[cb_profit_poster Acting]Clinton, S.C., Friday, December 20, 2013, 2:35 p.m.
On most days, I blog bright and early, or at least I make it the first of my daily writing. It’s the way I get myself ready for the rest of the day’s duties. It’s like tuning the guitar or singing scales in the chorus.
(Editor’s note: I tuned my guitar, too.)
I wonder if I’ve ever written as much as this week. Probably. Way back in 2000, at about this time of year, I was fighting unbelievable – for my former colleagues, imagine the Bristol Night Race every day for a month – deadline pressure finishing a book on Tony Stewart called Rebel with a Cause. That was a lot more stressful than now.
Then there were the times when newspapers were still close enough to their prime and I was covering one of the major events: Daytona 500, Coca-Cola 600 at nearby Charlotte, early Brickyards. Those were harsh but also different. Novels are more complicated than columns, features, extra work for the preseason racing section, notebooks, rails (sort of the newspaper term for “notes ‘n’ quotes”) and, for that matter, blogs. On the other hand, back in the heyday, I didn’t have to tweet post and produce laughably amateurish “video blogs.”
I went right at the fiction this morning and have been engaged in siege warfare all week. Straightaway, as the English are fond of saying.

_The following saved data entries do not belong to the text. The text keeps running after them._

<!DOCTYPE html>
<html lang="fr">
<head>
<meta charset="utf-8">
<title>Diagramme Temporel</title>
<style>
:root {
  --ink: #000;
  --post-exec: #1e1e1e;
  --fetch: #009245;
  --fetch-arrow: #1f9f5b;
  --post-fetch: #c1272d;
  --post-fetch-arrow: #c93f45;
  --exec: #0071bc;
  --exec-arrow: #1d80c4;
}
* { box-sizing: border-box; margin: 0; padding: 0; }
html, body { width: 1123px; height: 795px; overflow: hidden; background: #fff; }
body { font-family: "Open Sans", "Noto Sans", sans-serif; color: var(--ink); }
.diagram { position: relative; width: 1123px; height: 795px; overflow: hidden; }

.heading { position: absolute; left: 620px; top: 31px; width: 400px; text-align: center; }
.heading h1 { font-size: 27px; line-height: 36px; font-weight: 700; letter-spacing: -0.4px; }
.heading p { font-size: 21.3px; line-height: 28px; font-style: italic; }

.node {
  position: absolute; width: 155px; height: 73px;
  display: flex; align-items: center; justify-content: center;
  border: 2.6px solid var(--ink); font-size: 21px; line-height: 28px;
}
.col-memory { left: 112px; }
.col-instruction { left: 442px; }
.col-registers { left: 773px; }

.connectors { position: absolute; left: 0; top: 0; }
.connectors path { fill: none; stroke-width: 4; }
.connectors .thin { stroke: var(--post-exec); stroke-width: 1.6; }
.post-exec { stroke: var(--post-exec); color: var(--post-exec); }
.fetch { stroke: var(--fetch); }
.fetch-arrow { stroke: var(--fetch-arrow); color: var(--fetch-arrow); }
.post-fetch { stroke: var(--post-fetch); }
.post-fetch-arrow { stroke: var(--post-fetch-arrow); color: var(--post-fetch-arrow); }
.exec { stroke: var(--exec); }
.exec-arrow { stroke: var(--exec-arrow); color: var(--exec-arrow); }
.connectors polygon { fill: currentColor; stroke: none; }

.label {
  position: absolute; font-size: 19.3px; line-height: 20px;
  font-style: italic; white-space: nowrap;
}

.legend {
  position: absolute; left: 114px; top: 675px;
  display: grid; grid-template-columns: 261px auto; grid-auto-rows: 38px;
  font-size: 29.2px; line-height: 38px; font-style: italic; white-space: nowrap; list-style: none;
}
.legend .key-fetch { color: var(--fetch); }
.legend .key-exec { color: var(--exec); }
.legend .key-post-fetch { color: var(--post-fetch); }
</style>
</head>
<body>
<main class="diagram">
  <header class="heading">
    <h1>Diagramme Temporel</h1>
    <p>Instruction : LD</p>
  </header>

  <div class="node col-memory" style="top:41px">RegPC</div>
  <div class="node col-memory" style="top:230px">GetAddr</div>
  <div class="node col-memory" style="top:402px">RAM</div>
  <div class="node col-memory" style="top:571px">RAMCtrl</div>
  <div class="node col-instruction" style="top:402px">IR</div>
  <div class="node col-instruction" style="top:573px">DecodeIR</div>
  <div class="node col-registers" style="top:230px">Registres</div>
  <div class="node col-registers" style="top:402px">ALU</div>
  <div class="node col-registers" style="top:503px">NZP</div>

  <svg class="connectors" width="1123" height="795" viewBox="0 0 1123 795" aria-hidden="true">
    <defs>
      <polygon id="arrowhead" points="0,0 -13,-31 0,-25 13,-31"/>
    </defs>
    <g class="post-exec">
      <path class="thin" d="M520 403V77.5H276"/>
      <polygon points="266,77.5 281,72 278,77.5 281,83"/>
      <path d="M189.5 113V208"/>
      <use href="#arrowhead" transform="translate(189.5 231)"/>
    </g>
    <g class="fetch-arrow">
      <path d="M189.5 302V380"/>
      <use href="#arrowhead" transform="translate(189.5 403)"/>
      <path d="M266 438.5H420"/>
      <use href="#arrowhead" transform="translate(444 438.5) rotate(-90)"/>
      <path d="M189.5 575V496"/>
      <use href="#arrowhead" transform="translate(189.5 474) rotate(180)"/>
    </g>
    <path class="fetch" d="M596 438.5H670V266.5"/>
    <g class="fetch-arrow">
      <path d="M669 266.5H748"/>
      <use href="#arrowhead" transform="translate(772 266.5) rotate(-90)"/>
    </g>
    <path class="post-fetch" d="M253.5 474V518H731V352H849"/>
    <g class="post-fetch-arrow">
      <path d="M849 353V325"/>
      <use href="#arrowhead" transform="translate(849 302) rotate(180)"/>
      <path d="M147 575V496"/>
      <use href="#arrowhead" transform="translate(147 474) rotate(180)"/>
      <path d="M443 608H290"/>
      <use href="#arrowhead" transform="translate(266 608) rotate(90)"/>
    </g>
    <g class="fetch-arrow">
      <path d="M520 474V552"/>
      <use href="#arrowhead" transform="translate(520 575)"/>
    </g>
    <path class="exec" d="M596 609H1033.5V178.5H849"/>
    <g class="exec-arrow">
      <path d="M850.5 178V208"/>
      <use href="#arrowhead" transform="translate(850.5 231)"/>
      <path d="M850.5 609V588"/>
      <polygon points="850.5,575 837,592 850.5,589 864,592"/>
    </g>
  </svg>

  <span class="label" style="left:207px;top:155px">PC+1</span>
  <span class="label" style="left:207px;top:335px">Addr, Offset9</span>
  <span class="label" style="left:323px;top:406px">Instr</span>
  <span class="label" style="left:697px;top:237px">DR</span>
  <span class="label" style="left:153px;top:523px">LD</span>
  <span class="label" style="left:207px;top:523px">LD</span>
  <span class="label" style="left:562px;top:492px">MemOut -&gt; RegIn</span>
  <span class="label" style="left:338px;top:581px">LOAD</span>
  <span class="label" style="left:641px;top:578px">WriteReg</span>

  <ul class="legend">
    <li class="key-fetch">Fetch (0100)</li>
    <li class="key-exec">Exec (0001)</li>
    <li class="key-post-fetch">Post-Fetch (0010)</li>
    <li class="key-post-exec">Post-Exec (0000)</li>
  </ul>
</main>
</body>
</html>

The reason was that I awakened brainstorming. Actually, I spent about two hours, half asleep, brainstorming. I got up and wanted to write before I lost the train of thought. Today I wrote the fifth chapter of a crime novel that doesn’t have a name yet. Yesterday I wrote the second chapter of a western. I’ve already written about how I can’t believe I’m trying to write two new novels at the same time. It works so far. This morning I realized I was using the name of the sheriff in the western for the sheriff in the crime novel, but a quick search-and-replace operation fixed that.
When I start a novel – a whole two of them are out – I write a very general outline, and my first draft consists of filling in lots and lots of blanks. The second draft straightens the fillings. The third is a general overview and correction. Some writers rewrite five or more times. Some claim they write 10 and really write five or six. Three seem to work for me.
The western may or may not wind up being titled Cowboys Come Home. That’s what I’ve got right now.
Opportunity knocks, and a man has to answer the door. (Actually, a friend of mine knocked, and I took a break from this blog talking to him in the front yard about our wildly dissimilar adventures.)
Now I’m going to clean up and head out to run an errand. Specifically, I’ve got everything I need except butter to make a stew that I can snack on this weekend watching football games. I’ll let it stew, naturally, in the slow cooker (previously the crockpot) overnight.
That’s the news from the Dutton Farm, not that the press needs stopping.
You can keep my cash flowing by buying The Intangibles and/or The Audacity of Dope (2011) at Amazon, Barnes & Noble, neverlandpublishing.com, montedutton.com, and several valued independent sellers.